# TASK GOAL:
Using the material below, return exactly the lines between the one holding "width: 15px;" and the one holding "left: 86px;", inclusive, and no others.

+++ DATASET

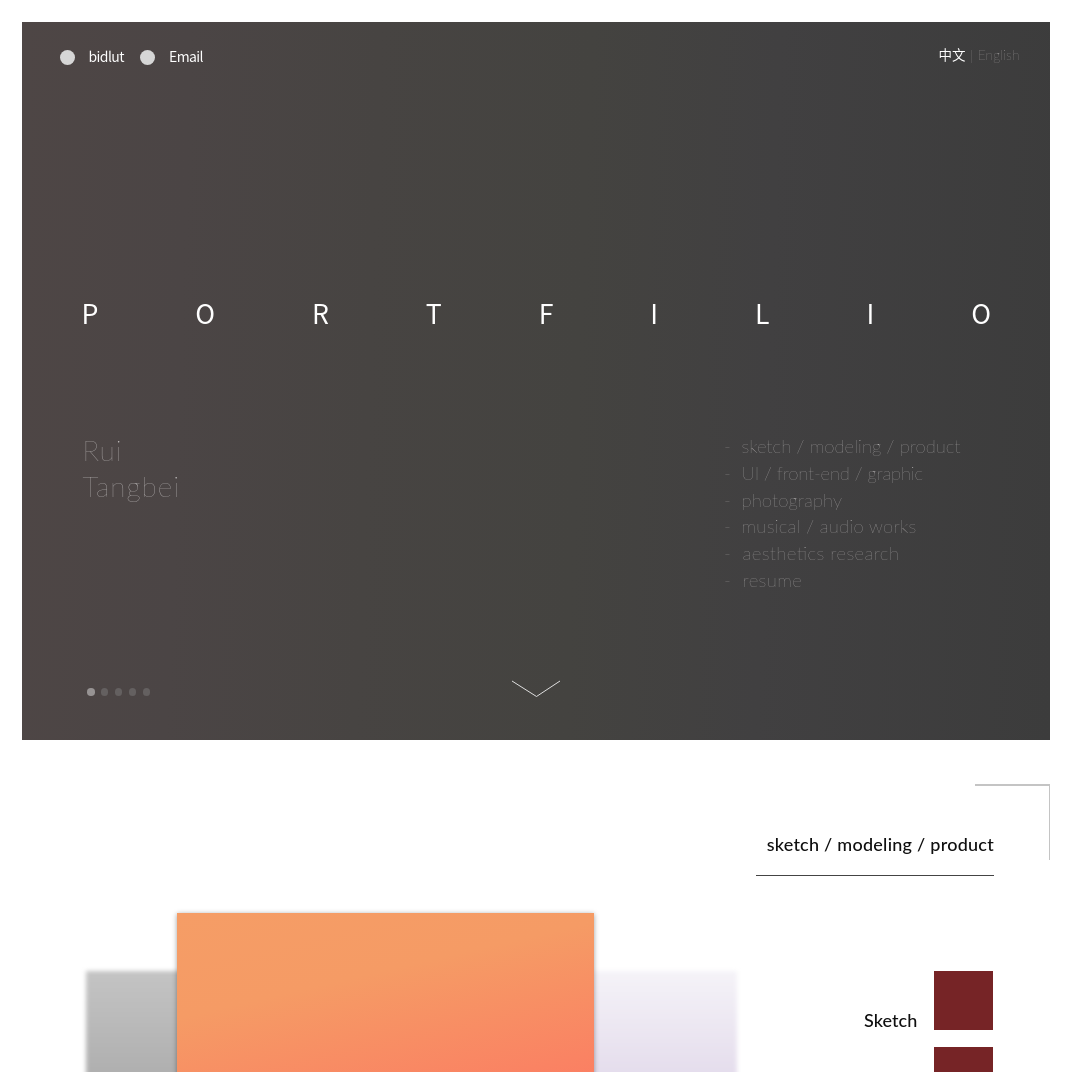
<!DOCTYPE html>
<html lang="en">
<head>
<meta charset="utf-8">
<title>Portfilio</title>
<style>
:root {
  --paper: #ffffff;
  --ink: #0f0f0f;
  --light: #ffffff;
  --hairline: #c9c6c6;
  --dot: #d6d6d6;
  --pager: #646060;
  --pager-active: #979393;
  --bracket: #c4c4c4;
  --rule: #444444;
  --maroon: #762426;
  --sans: "Lato", sans-serif;
  --ui: "Noto Sans CJK SC", "Noto Sans CJK JP", sans-serif;
}
* { box-sizing: border-box; margin: 0; padding: 0; }
html, body { width: 1072px; height: 1072px; overflow: hidden; }
body { background: var(--paper); color: var(--ink); font-family: var(--sans); padding-top: 22px; }
a { color: inherit; text-decoration: none; }
ul { list-style: none; }

.hero {
  position: relative;
  width: 1028px;
  height: 718px;
  margin: 0 22px;
  background: linear-gradient(92deg, #4e4645 0%, #4b4545 16%, #474442 34%, #444340 54%, #414041 72%, #3c3c3c 100%);
}
.topbar {
  display: flex;
  justify-content: space-between;
  align-items: center;
  height: 66px;
  padding: 0 30.5px 0 37.5px;
  font-family: var(--ui);
  font-size: 14px;
  line-height: 20px;
  color: var(--light);
}
.contacts { display: flex; letter-spacing: -0.6px; }
.contacts li { display: flex; align-items: center; gap: 14px; width: 80.5px; white-space: nowrap; }
.contacts li::before {
  content: "";
  flex: none;
  width: 15px;
  height: 15px;
  margin-top: 5px;
  border-radius: 50%;
  background: var(--dot);
}
.contacts a { padding-top: 1px; }
.languages { display: flex; align-items: baseline; gap: 5px; padding-bottom: 2px; font-size: 13.5px; }
.languages .current { font-weight: 500; margin-right: -1px; }
.languages .other, .languages .divider { font: 100 14px/20px var(--sans); color: var(--hairline); }

.headline {
  display: flex;
  justify-content: space-between;
  margin: 210.5px 59px 0 59.5px;
  font: 400 26.7px/28px var(--ui);
  color: var(--light);
}
.intro {
  display: flex;
  justify-content: space-between;
  margin-top: 105px;
  padding-left: 60.5px;
  color: var(--hairline);
  font-weight: 100;
}
.owner { font-size: 28px; line-height: 36.5px; letter-spacing: 1px; }
.topics {
  width: 326px;
  padding-top: 1.5px;
  font-size: 18.5px;
  line-height: 26.8px;
  font-feature-settings: "liga" 1;
}
.topics li { display: flex; white-space: nowrap; letter-spacing: var(--tracking); }
.topics li::before { content: "-"; flex: none; width: 17.5px; }
.topics li:nth-child(n+5)::before { width: 18.5px; }

.pager { position: absolute; left: 65px; top: 666px; display: flex; gap: 6.4px; }
.pager li { width: 7.5px; height: 7.5px; border-radius: 50%; background: var(--pager); }
.pager .active { background: var(--pager-active); }
.scroll-hint { position: absolute; left: 488px; top: 656px; }

.projects { position: relative; height: 332px; overflow: hidden; }
.corner {
  position: absolute;
  left: 975px;
  top: 44px;
  width: 75px;
  height: 76px;
  border: solid var(--bracket);
  border-width: 2px 1px 0 0;
}
.section-title {
  position: absolute;
  left: 756px;
  top: 93px;
  width: 238px;
  height: 43px;
  border-bottom: 1px solid var(--rule);
  font-size: 18px;
  line-height: 22px;
  font-weight: 500;
  letter-spacing: 0.25px;
  text-align: right;
  white-space: nowrap;
}
.card { position: absolute; }
.card-previous {
  left: 86px;
  top: 231px;
  width: 200px;
  height: 240px;
  background: linear-gradient(#c4c4c4, #949494);
  filter: blur(2px);
}
.card-next {
  left: 500px;
  top: 231px;
  width: 237px;
  height: 240px;
  background: linear-gradient(#f5f3f8, #e4dcec 45%, #d6cbe2);
  filter: blur(2px);
}
.card-current {
  left: 177px;
  top: 173px;
  width: 417px;
  height: 280px;
  background: linear-gradient(167deg, #f59d66 0%, #f59b65 28%, #fa8363 63%, #ff7062 92%);
  box-shadow: 0 1px 5px rgba(0, 0, 0, 0.38);
}
.categories {
  position: absolute;
  right: 79px;
  top: 231px;
  display: grid;
  gap: 17px;
  font-size: 18px;
  line-height: 20px;
  font-weight: 500;
  letter-spacing: 0.1px;
}
.categories li { display: flex; justify-content: flex-end; align-items: flex-end; gap: 16.5px; }
.categories li::after { content: ""; width: 59px; height: 59px; background: var(--maroon); }
</style>
</head>
<body>
<header class="hero">
  <nav class="topbar">
    <ul class="contacts">
      <li><a href="#">bidlut</a></li>
      <li><a href="#">Email</a></li>
    </ul>
    <div class="languages">
      <a class="current" href="#" lang="zh">中文</a>
      <span class="divider">|</span>
      <a class="other" href="#">English</a>
    </div>
  </nav>
  <h1 class="headline" aria-label="PORTFILIO">
    <span>P</span><span>O</span><span>R</span><span>T</span><span>F</span><span>I</span><span>L</span><span>I</span><span>O</span>
  </h1>
  <div class="intro">
    <p class="owner">Rui<br>Tangbei</p>
    <ul class="topics">
      <li style="--tracking: 0.02px">sketch / modeling / product</li>
      <li style="--tracking: -0.18px">UI / front-end / graphic</li>
      <li style="--tracking: 0.1px">photography</li>
      <li style="--tracking: 0.25px">musical / audio works</li>
      <li style="--tracking: 0.42px">aesthetics research</li>
      <li style="--tracking: 0.4px">resume</li>
    </ul>
  </div>
  <ul class="pager">
    <li class="active"></li><li></li><li></li><li></li><li></li>
  </ul>
  <svg class="scroll-hint" width="52" height="22" viewBox="0 0 52 22" aria-hidden="true">
    <path d="M2 3 26.5 18.5 50 3" fill="none" stroke="#dedede" stroke-width="1"/>
  </svg>
</header>
<main class="projects">
  <div class="corner"></div>
  <h2 class="section-title">sketch / modeling / product</h2>
  <div class="gallery">
    <div class="card card-previous"></div>
    <div class="card card-next"></div>
    <div class="card card-current"></div>
  </div>
  <ul class="categories">
    <li>Sketch</li>
    <li></li>
  </ul>
</main>
</body>
</html>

++++++

# RESPONSE TO THIS TASK:
  width: 15px;
  height: 15px;
  margin-top: 5px;
  border-radius: 50%;
  background: var(--dot);
}
.contacts a { padding-top: 1px; }
.languages { display: flex; align-items: baseline; gap: 5px; padding-bottom: 2px; font-size: 13.5px; }
.languages .current { font-weight: 500; margin-right: -1px; }
.languages .other, .languages .divider { font: 100 14px/20px var(--sans); color: var(--hairline); }

.headline {
  display: flex;
  justify-content: space-between;
  margin: 210.5px 59px 0 59.5px;
  font: 400 26.7px/28px var(--ui);
  color: var(--light);
}
.intro {
  display: flex;
  justify-content: space-between;
  margin-top: 105px;
  padding-left: 60.5px;
  color: var(--hairline);
  font-weight: 100;
}
.owner { font-size: 28px; line-height: 36.5px; letter-spacing: 1px; }
.topics {
  width: 326px;
  padding-top: 1.5px;
  font-size: 18.5px;
  line-height: 26.8px;
  font-feature-settings: "liga" 1;
}
.topics li { display: flex; white-space: nowrap; letter-spacing: var(--tracking); }
.topics li::before { content: "-"; flex: none; width: 17.5px; }
.topics li:nth-child(n+5)::before { width: 18.5px; }

.pager { position: absolute; left: 65px; top: 666px; display: flex; gap: 6.4px; }
.pager li { width: 7.5px; height: 7.5px; border-radius: 50%; background: var(--pager); }
.pager .active { background: var(--pager-active); }
.scroll-hint { position: absolute; left: 488px; top: 656px; }

.projects { position: relative; height: 332px; overflow: hidden; }
.corner {
  position: absolute;
  left: 975px;
  top: 44px;
  width: 75px;
  height: 76px;
  border: solid var(--bracket);
  border-width: 2px 1px 0 0;
}
.section-title {
  position: absolute;
  left: 756px;
  top: 93px;
  width: 238px;
  height: 43px;
  border-bottom: 1px solid var(--rule);
  font-size: 18px;
  line-height: 22px;
  font-weight: 500;
  letter-spacing: 0.25px;
  text-align: right;
  white-space: nowrap;
}
.card { position: absolute; }
.card-previous {
  left: 86px;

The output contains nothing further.